TASK INSTRUCTIONS >>
Filter the material below so that only lines containing "look" remain.

INFORMATION SHOWN >>
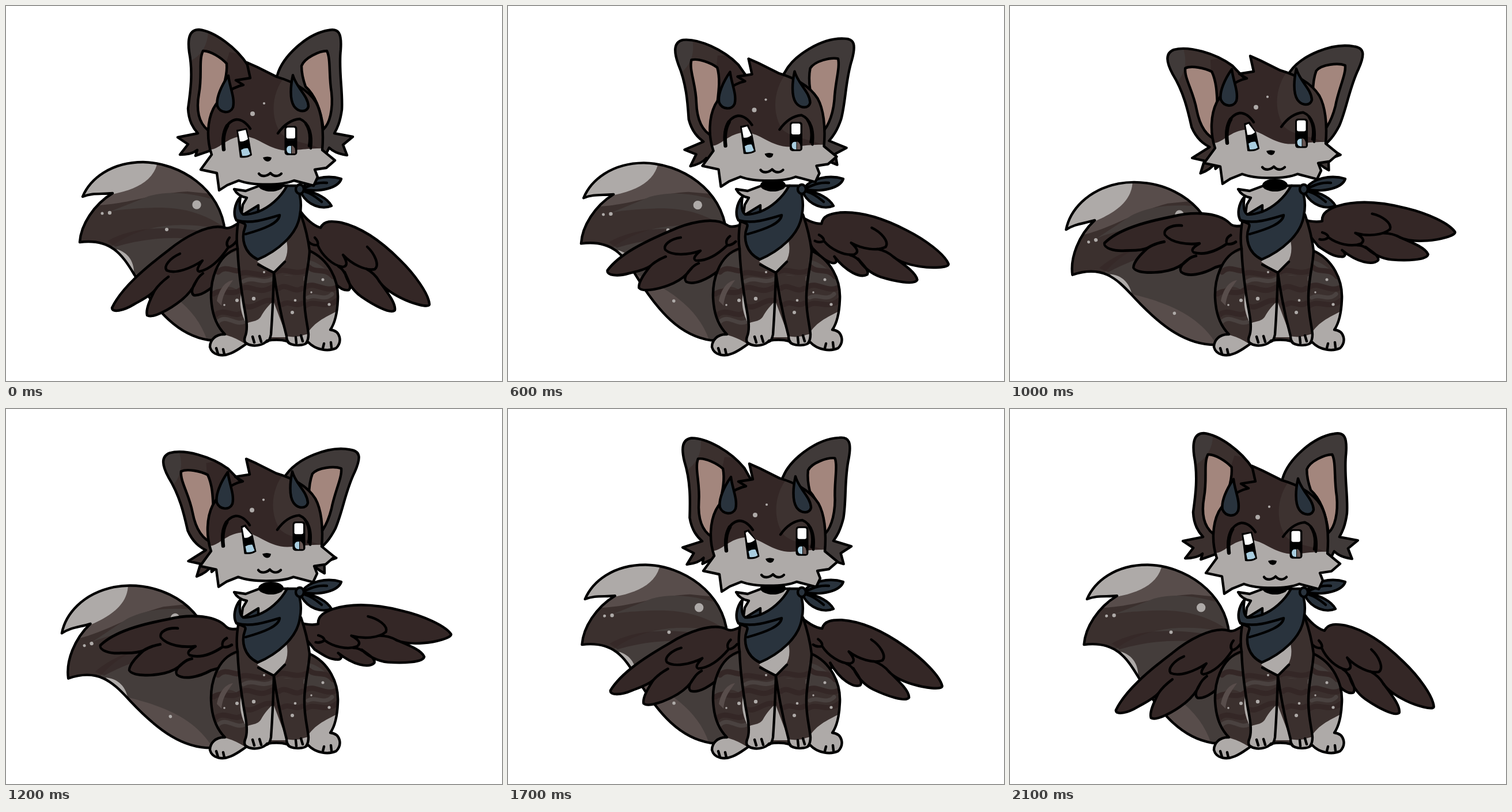
Animation, 861 px wide and 651 px high, one loop 2200 ms. Source, as an HTML page:

```html
<!DOCTYPE html>
<html lang="en">
<head>
<meta charset="utf-8">
<title>Winged fox</title>
<style>
html, body { margin: 0; width: 100%; height: 100%; overflow: hidden; background: #fff; }
svg { display: block; width: 861px; height: 651px; }
.o { stroke: #000; stroke-width: 4.4; stroke-linejoin: round; stroke-linecap: round; }
.l { fill: none; }
.dark { fill: #342726; } .brown { fill: #3b302e; } .ash { fill: #443d3b; }
.tan { fill: #584d4b; } .pale { fill: #aeaaa8; } .navy { fill: #29333d; }
.pink { fill: #a3867d; } .blue { fill: #a9cddf; }
.sw { fill: none; stroke: #342726; stroke-width: 9; stroke-linecap: round; }
.wisp { fill: none; stroke: #4a4240; stroke-width: 7; stroke-linecap: round; }
</style>
</head>
<body>
<svg viewBox="0 0 861 651">
<defs>
  <path id="tailShape" d="M133 331C146 300 182 271 238 271C302 272 374 318 380 392L410 480L400 580L352 580C300 572 262 532 222 465C202 432 182 403 128 410C130 380 152 345 185 325C165 327 150 324 133 331Z"/>
  <path id="bodyShape" d="M403 375C400 395 400 410 402 421C366 432 352 478 357 518C360 544 370 560 380 570C364 569 354 580 354 592C358 607 376 609 390 603C402 598 410 591 418 586C428 592 446 590 453 581C465 579 478 579 488 582C494 591 518 591 524 583C538 598 560 600 573 594C584 583 581 564 563 562C570 552 575 535 576 510C578 475 560 440 527 425C524 400 519 382 512 362Z"/>
  <path id="legs" d="M403 375C400 410 402 455 410 500C414 530 420 555 415 574C412 584 416 589 430 589C446 588 458 586 460 575L487 575C488 586 496 589 508 588C524 587 528 580 525 568C519 540 515 505 521 470C525 430 519 385 512 362Z"/>
  <path id="headShape" d="M418 98L436 106L470 123C504 133 526 148 538 167C548 185 552 215 549 250L571 268L556 281L536 284L541 297L534 312L500 303C478 312 428 312 404 303L384 311L370 320L366 290L338 284L357 258C348 232 349 200 360 178C370 160 388 142 412 137L399 129L424 125Z"/>
  <path id="earShapeL" d="M440 150L420 103C400 72 362 44 335 41C318 41 315 57 318 80C325 116 320 150 316 178C317 200 325 212 333 221L298 228L316 240L302 258C315 258 326 255 332 250L329 260L352 252L420 200Z"/>
  <clipPath id="tailClip"><use href="#tailShape"/></clipPath>
  <clipPath id="bodyClip"><use href="#bodyShape"/></clipPath>
  <clipPath id="legClip"><use href="#legs"/></clipPath>
  <clipPath id="headClip"><use href="#headShape"/></clipPath>
  <clipPath id="earClip"><use href="#earShapeL"/></clipPath>
</defs>

<g id="tail">
  <g clip-path="url(#tailClip)">
    <rect x="90" y="250" width="340" height="350" class="brown"/>
    <path class="tan" d="M120 345C200 352 240 326 315 322L355 326L340 250H120Z"/>
    <path class="ash" d="M248 330C290 318 340 326 400 350V400C340 350 290 348 235 351C205 353 190 354 178 358Z"/>
    <path class="ash" d="M180 420C240 372 330 370 420 400V610H180Z"/>
    <path d="M176 408C230 378 300 382 385 398L380 412C310 398 250 400 190 418Z" fill="#342726" opacity=".7"/>
    <path class="tan" d="M215 460C280 490 335 525 352 590H250Z"/>
    <path class="pale" d="M125 335C190 328 258 320 264 265H120Z"/>
    <path class="pale" d="M192 422C212 428 224 444 222 470Z"/>
    <g class="pale"><circle cx="331" cy="345" r="7.7"/><circle cx="279" cy="388" r="3"/><circle cx="167" cy="360" r="2.5"/><circle cx="180" cy="359" r="3.2"/><circle cx="288" cy="511" r="2.8"/></g>
  </g>
  <use href="#tailShape" class="o l"/>
</g>

<g id="wingL">
  <path class="o dark" d="M412 372C398 380 388 388 380 385C352 376 306 404 282 424C240 456 200 490 184 524C184 533 204 529 222 518C234 511 248 505 258 494C250 510 242 527 245 537C254 543 284 527 304 511C314 503 324 492 330 478C322 490 321 499 326 502C340 504 362 488 380 465L420 430Z"/>
  <path class="o l" d="M302 430C284 438 273 452 279 459C294 466 322 455 341 442C332 454 330 460 336 461C358 456 376 434 386 419M388 402Q380 412 386 419Q394 417 400 408M282 470Q266 482 258 494M342 464Q334 470 330 478"/>
</g>
<g id="wingR">
  <path class="o dark" d="M508 352C520 370 535 382 546 385C552 372 566 373 582 376C620 385 655 412 683 440C709 465 734 500 735 518C734 525 704 516 686 507C670 499 656 490 648 478C662 497 677 516 675 528C668 536 636 518 616 504C602 494 592 478 588 462C594 476 601 488 595 493C582 496 562 478 550 446C554 457 548 460 540 453C530 446 524 432 518 420Z"/>
  <path class="o l" d="M627 418C640 430 649 450 640 457C624 460 600 448 585 432C592 444 594 452 584 453C566 450 548 432 541 415M536 402Q543 409 541 415Q532 416 526 410M625 456Q640 464 648 478M577 452Q584 456 588 464"/>
</g>

<g clip-path="url(#bodyClip)">
  <rect x="340" y="340" width="250" height="280" class="brown"/>
  <path class="ash" d="M350 480C364 440 390 425 410 425V500C390 480 370 484 350 510ZM522 440C548 446 570 466 580 500C560 484 540 480 518 486Z"/>
  <path class="sw" d="M368 462C384 446 398 468 412 456M360 500C374 488 390 506 408 492M362 538C378 520 398 546 412 530M524 452C538 466 552 452 568 470M520 488C536 476 556 502 578 486M518 522C536 506 552 530 576 510"/>
  <path class="wisp" d="M366 550C382 532 396 556 414 548M524 506C538 498 552 514 566 500"/>
  <path class="tan" d="M366 512C370 492 380 478 394 476C384 490 376 500 374 520Z"/>
  <path class="pale" d="M340 572C366 562 398 574 420 590V620H340ZM514 585C530 550 548 544 574 530L590 610H514Z"/>
  <path class="pale" d="M411 490C403 508 406 535 420 556Z"/>
  <g clip-path="url(#legClip)">
    <rect x="390" y="350" width="150" height="250" class="brown"/>
    <path class="wisp" d="M412 478C430 468 444 484 462 474M474 474C490 464 504 480 520 472"/>
    <path class="sw" d="M404 466C420 456 440 474 462 462M406 492C424 480 436 504 462 488M412 520C430 530 444 506 464 512M468 462C486 452 500 470 524 458M468 490C490 478 504 506 524 488M474 516C492 504 506 526 520 512"/>
    <path class="pale" d="M436 444C448 430 470 412 487 408C492 432 484 448 465 463ZM404 560C420 544 432 552 442 540C450 526 456 520 464 512L487 573C500 574 514 572 530 568V600H404Z"/>
    <path class="brown" d="M466 466L487 573C500 576 514 574 522 568L516 510V470Z"/>
    <path class="sw" d="M474 490C488 480 500 500 514 490M480 518C492 510 502 524 514 516"/>
  </g>
  <g class="pale"><circle cx="401" cy="511" r="3"/><circle cx="430" cy="508" r="3.2"/><circle cx="448" cy="462" r="2"/><circle cx="379" cy="519" r="1.8"/><circle cx="502" cy="511" r="2.3"/><circle cx="497" cy="532" r="3"/><circle cx="550" cy="475" r="2.5"/><circle cx="561" cy="518" r="2.6"/><circle cx="530" cy="497" r="1.7"/></g>
</g>
<use href="#bodyShape" class="o l"/>
<path class="o l" d="M402 421C403 455 408 490 413 520C418 545 420 562 415 574Q412 583 418 586M465 463C464 500 462 542 460 570Q458 582 452 583M465 463C470 500 478 540 487 573Q487 580 490 583M527 425C526 450 517 480 518 510C518 535 524 555 525 570Q525 580 521 585M438 449L465 463L484 444M428 574L431 584M440 573L443 583M503 575L504 585M512 572L515 582M365 594L368 604M377 596L379 605M552 586L550 594M564 584L565 593"/>

<path class="o pale" d="M396 318L416 321L440 312H490L478 336L437 359L408 366L411 345L418 333C408 331 400 326 396 318Z"/>
<path class="o navy" d="M407 331C396 344 394 362 400 372C409 377 418 376 415 384C408 402 412 428 437 440C470 426 505 398 510 364C514 344 511 326 504 312H488C476 334 456 350 438 357L438 346L412 362Q403 357 407 331Z"/>
<path class="o l" d="M401 372C424 379 452 370 475 363C474 377 448 387 416 396M414 362Q424 362 438 357"/>
<path class="o navy" d="M515 315C526 300 556 292 582 300C577 316 546 323 516 319ZM516 320C540 324 558 334 565 347C548 354 524 346 513 326Z"/>
<path class="o l" d="M516 317C534 308 544 306 557 307M518 322C534 327 542 335 548 340"/>
<ellipse cx="510" cy="318" rx="7" ry="8" class="o navy"/>
<ellipse cx="460" cy="311" rx="22" ry="11"/>

<g id="head">
  <g id="earL">
    <g clip-path="url(#earClip)">
      <rect x="280" y="30" width="180" height="250" class="brown"/>
      <path fill="#403a39" d="M310 30H350C354 60 344 88 310 100Z"/>
      <path class="dark" d="M388 80L440 90V200H350Z"/>
    </g>
    <use href="#earShapeL" class="o l"/>
    <path class="o pink" d="M342 78C354 77 374 90 383 100C385 124 374 148 364 180C358 198 354 208 350 215C334 202 330 180 335 152C341 120 334 94 342 78Z"/>
  </g>
  <g id="earR">
    <path class="o" fill="#403a39" d="M460 150L471 120C480 88 522 48 560 42C578 38 583 48 581 76C577 112 585 148 583 180C580 202 575 212 570 221L602 227L585 241L592 259C577 257 567 252 561 246L553 262L535 250L480 200Z"/>
    <path class="o pink" d="M513 104C518 90 544 78 557 78C564 92 560 120 565 150C568 180 562 204 551 214C548 190 540 158 520 140C515 126 513 116 513 104Z"/>
  </g>
  <g clip-path="url(#headClip)">
    <rect x="330" y="90" width="250" height="240" class="dark"/>
    <path fill="#3d3230" d="M486 120C460 150 458 195 478 222C500 240 530 235 560 255V120Z"/>
    <path class="pale" d="M330 249H357C372 247 384 228 410 226C436 226 448 244 478 250C502 254 520 243 580 249V340H330Z"/>
    <circle cx="428" cy="187" r="4" class="pale"/><circle cx="448" cy="169" r="2.1" class="pale"/>
  </g>
  <use href="#headShape" class="o l"/>
  <path class="o navy" d="M386 121C374 138 364 160 367 174C372 186 389 188 394 176C398 160 388 140 386 121ZM498 120C494 138 492 162 500 174C508 185 523 185 525 174C524 155 504 142 498 120Z"/>
  <g id="eyeL">
    <path id="irisL"/>
    <path id="shineL" fill="#fff"/>
    <path class="blue" d="M408 250Q414 246 420 247L424 257Q418 261 410 260Z"/>
  </g>
  <g id="eyeR">
    <rect x="483.500" y="208" width="22" height="51" rx="5"/>
    <rect x="486.500" y="211" width="15.500" height="19" rx="3" fill="#fff"/>
    <path class="blue" d="M487 248Q488 242 495 243V256Q487 257 487 248Z"/>
    <path fill="#665653" d="M496 242Q503 244 502 256H496Z"/>
  </g>
  <path class="o l" d="M378 249C373 222 382 200 400 197C412 197 420 207 424 213M472 221C484 204 498 197 510 196C527 203 532 224 529 247M520 204C528 216 528 232 526 243"/>
  <path class="l" d="M378 249C376 232 378 218 384 208" stroke="#000" stroke-width="6.500" stroke-linecap="round"/>
  <path d="M446 263Q454 260 461 263Q460 270 454 270Q448 269 446 263Z"/>
  <path class="o l" d="M439 291C443 297 453 296 459 290C465 297 473 296 478 291"/>
</g>
</svg>
<script>
const $ = id => document.getElementById(id);
const LOOP = 2200, STEP = 100;

// pairs of time and value
const swing = [[0,0],[200,.06],[400,.26],[600,.57],[800,.87],[1000,.99],[1100,1.02],[1200,1],[1400,.83],[1500,.69],[1700,.31],[1800,.18],[1900,.08],[2100,.01],[2200,0]];
const droop = [[0,0],[400,0],[600,.5],[700,2.8],[800,6.3],[900,9.5],[1000,11.6],[1100,12.3],[1200,11.8],[1300,9.3],[1500,2.7],[1600,.6],[1700,-.2],[2200,-.2]];
const drift = [[0,0],[400,0],[800,-1],[1200,-1],[1500,0],[1700,1],[2100,2],[2200,2]];
const look = [[0,0],[400,2],[800,10],[1200,15],[1500,17],[1700,15],[1900,7],[2100,0],[2200,0]];

function at(keys, t) {
  let i = 1;
  while (i < keys.length - 1 && keys[i][0] < t) i++;
  const [t0, a] = keys[i - 1], [t1, b] = keys[i];
  return a + (b - a) * (t - t0) / (t1 - t0);
}

const move = (id, value) => $(id).setAttribute("transform", value);

function draw(t) {
  const k = at(swing, t), gaze = at(look, t), q = gaze / 17, dx = at(drift, t);
  move("tail", `rotate(${-at(droop, t)} 397 535)`);
  move("wingL", `translate(395 385) matrix(${1 - .114 * k} ${.508 * k} ${-.3175 * k} ${1 - .048 * k} 0 0) translate(-395 -385)`);
  move("wingR", `translate(0 ${-3 * k}) rotate(${-30.8 * k} 528 388)`);
  move("head", `translate(${dx} ${-11 * k + dx * .4})`);
  move("earL", `rotate(${-21 * k} 436 199)`);
  move("earR", `rotate(${20 * k} 466 170)`);
  move("eyeL", `translate(${gaze * .57} 0)`);
  move("eyeR", `translate(${gaze} ${-1.5 * q})`);
  // the upper lid cuts the left iris as it turns
  const x = 11 * q;
  $("irisL").setAttribute("d", `M400 215L${418 - x} 212L${422 - q} ${230 + q}L427 259Q418 265 406 263Z`);
  $("shineL").setAttribute("d", `M403 218L${416 - x} ${215 + q}L${420 - q} ${231 - q}Q413 236 406 235Z`);
}

function tick(now) {
  draw(Math.floor(now % LOOP / STEP) * STEP);
  requestAnimationFrame(tick);
}
draw(0);
requestAnimationFrame(tick);
</script>
</body>
</html>
```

TASK ANSWER >>
const look = [[0,0],[400,2],[800,10],[1200,15],[1500,17],[1700,15],[1900,7],[2100,0],[2200,0]];
  const k = at(swing, t), gaze = at(look, t), q = gaze / 17, dx = at(drift, t);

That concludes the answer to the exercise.